and what can be done to stop it.
Now, what is piracy of a film? Simply put it is a theft of a viewing pleasure, a film made of a fortune (most popular film
these days generally are of that magnitude) with the aim of delighting people, providing some entertainment value and charging
a premium for that viewing pleasure. I pirate profits on the hard work of the film maker. And not just the filmmaker, there
are other supporting industries involved, there are animators, actors, hi-tech production houses, musicians, then there
are investors, international rights, advertisers, marketers and sooo many other businesses that the industry caters to not
to mention thousands of jobs that depend on this industry that are affected directly by piracy.

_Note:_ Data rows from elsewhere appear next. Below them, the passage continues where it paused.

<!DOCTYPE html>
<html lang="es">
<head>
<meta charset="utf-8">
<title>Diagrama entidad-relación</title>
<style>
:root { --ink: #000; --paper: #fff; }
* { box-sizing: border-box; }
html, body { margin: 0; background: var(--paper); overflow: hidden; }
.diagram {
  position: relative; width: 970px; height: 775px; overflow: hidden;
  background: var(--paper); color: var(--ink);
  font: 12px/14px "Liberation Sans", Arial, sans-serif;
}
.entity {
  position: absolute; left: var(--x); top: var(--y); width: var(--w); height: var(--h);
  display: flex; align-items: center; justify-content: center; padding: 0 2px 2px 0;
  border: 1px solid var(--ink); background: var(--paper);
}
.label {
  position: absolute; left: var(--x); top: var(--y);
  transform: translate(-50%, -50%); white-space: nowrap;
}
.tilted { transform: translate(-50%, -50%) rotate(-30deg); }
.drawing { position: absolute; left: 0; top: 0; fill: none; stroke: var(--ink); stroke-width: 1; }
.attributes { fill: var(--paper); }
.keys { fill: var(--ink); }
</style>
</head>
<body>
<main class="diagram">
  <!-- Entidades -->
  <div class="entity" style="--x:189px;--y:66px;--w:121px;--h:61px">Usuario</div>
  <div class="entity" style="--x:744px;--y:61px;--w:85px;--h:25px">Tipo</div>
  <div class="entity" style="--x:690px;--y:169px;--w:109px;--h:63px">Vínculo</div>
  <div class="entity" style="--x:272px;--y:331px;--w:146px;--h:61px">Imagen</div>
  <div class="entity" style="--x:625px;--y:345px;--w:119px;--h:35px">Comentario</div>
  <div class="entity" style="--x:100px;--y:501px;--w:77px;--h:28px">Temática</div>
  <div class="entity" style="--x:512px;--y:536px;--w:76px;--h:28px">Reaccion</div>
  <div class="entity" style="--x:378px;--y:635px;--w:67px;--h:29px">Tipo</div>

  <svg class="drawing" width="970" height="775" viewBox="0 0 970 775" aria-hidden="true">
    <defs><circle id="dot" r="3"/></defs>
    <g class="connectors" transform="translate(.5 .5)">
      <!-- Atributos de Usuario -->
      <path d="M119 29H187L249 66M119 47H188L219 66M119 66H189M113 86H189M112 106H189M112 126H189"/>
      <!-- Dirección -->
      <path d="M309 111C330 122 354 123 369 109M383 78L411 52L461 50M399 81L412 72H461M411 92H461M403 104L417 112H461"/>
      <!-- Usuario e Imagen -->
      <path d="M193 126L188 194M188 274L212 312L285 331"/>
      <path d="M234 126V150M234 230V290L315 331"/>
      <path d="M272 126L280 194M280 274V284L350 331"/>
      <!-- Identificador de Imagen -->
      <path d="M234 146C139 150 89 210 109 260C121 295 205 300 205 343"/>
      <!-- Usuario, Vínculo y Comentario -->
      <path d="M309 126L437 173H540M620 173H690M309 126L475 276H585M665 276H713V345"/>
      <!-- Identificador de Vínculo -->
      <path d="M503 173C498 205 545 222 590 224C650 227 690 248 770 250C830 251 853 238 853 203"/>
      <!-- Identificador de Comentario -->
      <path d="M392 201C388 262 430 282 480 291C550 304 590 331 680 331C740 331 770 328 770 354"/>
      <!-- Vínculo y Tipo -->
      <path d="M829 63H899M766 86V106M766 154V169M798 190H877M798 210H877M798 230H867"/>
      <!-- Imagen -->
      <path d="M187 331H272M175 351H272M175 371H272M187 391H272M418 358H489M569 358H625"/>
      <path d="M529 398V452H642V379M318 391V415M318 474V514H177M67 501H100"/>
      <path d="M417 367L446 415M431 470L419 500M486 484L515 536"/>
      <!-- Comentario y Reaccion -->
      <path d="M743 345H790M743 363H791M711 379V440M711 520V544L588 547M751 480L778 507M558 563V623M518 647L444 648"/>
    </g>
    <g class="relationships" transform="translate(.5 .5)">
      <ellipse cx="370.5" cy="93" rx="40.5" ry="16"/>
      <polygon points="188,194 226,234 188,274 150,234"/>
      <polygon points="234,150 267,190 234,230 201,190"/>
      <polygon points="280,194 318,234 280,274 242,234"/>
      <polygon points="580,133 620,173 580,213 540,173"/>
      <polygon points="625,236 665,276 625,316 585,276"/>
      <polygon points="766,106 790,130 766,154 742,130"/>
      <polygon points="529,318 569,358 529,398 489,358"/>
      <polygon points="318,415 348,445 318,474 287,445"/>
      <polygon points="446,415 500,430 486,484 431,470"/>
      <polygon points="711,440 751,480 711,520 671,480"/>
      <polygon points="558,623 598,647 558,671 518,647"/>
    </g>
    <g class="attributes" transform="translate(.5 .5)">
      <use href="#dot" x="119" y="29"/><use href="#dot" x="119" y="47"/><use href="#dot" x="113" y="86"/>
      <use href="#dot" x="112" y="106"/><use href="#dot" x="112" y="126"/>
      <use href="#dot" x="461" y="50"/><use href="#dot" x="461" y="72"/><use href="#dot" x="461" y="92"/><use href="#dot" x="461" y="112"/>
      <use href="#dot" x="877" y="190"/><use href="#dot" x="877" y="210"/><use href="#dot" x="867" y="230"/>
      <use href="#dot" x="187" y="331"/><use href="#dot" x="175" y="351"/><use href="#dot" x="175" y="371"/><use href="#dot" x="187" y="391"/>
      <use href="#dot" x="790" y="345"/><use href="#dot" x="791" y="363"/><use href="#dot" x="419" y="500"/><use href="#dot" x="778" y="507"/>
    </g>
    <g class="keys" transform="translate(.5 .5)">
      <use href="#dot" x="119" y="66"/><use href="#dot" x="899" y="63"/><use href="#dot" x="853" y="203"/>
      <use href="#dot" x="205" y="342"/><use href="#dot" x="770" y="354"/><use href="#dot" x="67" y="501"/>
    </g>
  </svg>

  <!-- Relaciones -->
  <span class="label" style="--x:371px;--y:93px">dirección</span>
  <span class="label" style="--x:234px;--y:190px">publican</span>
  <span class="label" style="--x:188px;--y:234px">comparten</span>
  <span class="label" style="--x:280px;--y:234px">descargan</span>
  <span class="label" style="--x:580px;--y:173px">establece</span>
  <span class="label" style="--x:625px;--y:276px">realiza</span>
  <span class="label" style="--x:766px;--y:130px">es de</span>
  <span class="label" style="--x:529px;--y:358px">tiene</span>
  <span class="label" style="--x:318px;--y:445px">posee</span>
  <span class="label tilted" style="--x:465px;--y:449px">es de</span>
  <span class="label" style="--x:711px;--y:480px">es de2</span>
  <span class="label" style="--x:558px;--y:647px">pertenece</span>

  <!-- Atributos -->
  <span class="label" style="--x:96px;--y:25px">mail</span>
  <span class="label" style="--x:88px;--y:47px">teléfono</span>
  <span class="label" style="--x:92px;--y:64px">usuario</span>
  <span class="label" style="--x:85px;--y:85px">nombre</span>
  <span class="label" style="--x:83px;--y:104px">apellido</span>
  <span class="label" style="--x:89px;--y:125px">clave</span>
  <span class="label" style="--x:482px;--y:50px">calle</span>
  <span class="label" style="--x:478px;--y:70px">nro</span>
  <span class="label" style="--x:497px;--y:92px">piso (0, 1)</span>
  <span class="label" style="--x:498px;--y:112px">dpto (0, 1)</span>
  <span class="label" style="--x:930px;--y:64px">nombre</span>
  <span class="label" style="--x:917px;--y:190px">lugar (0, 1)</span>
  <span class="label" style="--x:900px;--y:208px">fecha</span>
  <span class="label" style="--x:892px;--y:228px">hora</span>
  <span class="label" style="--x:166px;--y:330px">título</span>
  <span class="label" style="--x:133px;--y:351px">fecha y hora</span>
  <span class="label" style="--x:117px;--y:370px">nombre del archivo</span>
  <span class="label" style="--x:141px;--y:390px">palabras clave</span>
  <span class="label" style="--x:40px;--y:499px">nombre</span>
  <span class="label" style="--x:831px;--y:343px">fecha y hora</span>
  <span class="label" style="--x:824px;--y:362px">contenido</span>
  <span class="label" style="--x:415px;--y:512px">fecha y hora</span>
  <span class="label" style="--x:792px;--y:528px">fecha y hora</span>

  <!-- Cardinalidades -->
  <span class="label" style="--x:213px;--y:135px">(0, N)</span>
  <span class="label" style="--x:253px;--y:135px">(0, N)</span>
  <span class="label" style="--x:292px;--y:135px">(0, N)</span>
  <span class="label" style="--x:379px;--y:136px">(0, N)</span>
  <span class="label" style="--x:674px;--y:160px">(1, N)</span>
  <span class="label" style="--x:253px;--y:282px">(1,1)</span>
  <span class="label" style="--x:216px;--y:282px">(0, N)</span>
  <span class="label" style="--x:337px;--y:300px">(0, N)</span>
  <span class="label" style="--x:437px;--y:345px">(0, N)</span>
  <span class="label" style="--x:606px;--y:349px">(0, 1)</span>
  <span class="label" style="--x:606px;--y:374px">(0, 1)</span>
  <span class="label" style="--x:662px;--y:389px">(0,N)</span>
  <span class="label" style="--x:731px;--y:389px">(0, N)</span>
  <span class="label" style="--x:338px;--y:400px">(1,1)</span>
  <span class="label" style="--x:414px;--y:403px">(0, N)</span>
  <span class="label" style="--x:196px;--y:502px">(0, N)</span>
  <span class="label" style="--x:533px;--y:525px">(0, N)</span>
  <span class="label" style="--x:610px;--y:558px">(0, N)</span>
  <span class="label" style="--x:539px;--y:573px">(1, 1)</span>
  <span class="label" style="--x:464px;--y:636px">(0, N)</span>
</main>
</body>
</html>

The most prevalent way this crime occurs is through smugglers not only bringing in telesync quality film screenings from
abroad but in some cases ripping of stolen master prints. Since high speed internet is limited to a few urban areas, piracy
through downloading is not a great threat at present but even so Pakistani consumers watch all of their films for free,
or at most at the cost of a DVD!? There aren’t many places on earth where films can we viewed
entirely for free. Since our own cinema has never progressed we have never understood the importance of films and the dynamics
of show biz.
Let’s talk to a retailer who has worked in Rainbow center for 5 years and who agreed to tell us the mechanics of this business
The Piracy Industry - Part 1 from Brandsynario
Most of you will already know these things, please try to appreciate the significance of this act, cinema doesn’t just create
jobs as explained earlier, it’s a complete art form which gives a country its identity. These days we talk a lot about how
we ignore our culture… well making good films, resisting pirated films and supporting existing ones rather then criticizing
them for a religious or any other issue seems like a good start!? It’s a shame that quite a number of films made by Pakistani
directors never saw the light of a local cinema house. Blood of Hussain & Jinnah of Jamil Dhelvi, Rath chaley hai jhoom
kay of Hassan Zaidi, Kashf of Ayesha Khan are prominent examples.
Having established a root cause for piracy lets explore how other supporting mediums have propped up to facilitate illegal
films. Yes, we are talking about the emergence of Cable Tv and Compact Disk plants setup especially for pirated films.
Now what is the purpose of the booming business of compact disc manufacturers lets ask our contact from Rainbow center Karachi
The Piracy Industry - Part 3 from Brandsynario
Before CDs became the medium for watching films it was the video cassette and the VCR which was catering to the piracy industry.
The arrival of a cheaper and more effective medium have fueled the industry further.
Then came the ultimate medium powered by enlightened moderation and freedom of the press. Not 12 years ago foreign channels
were ridiculously limited to those who could afford a satellite dish, all of that changed when cable television came to
Pakistan. Almost 90% of the tv viewership now enjoys cable tv specially those who have the patience to wait for a few days
more to watch the latest movie. Cable television has enabled a system where by pirated movies can be aired to a very large
audience. Do you honestly think that movies brought to you by the cable tv providers (this also includes the regulated ones)
are original? Hardly.
Having understood the different mediums which cater to the piracy issue in our country lets talk about the consumers the
actual drivers of and the real culprits behind the demand for pirated films. Why do we watch pirated films? Do we know the
impact of piracy?
Obviously we don’t know anything about the impact of our viewing habbits, the government is for the people, if the people
demand pirated films, how can the government prioritize its demise, if the people do not understand its disastrous impact
on our cinema how can the government understand its impact. If no one in a country understands that theft is a crime it
will always be treated with apathy and a norm.
The Piracy Industry - Part 2 from Brandsynario
To catch Nadeem Mandviwalla’s complete interview click on this link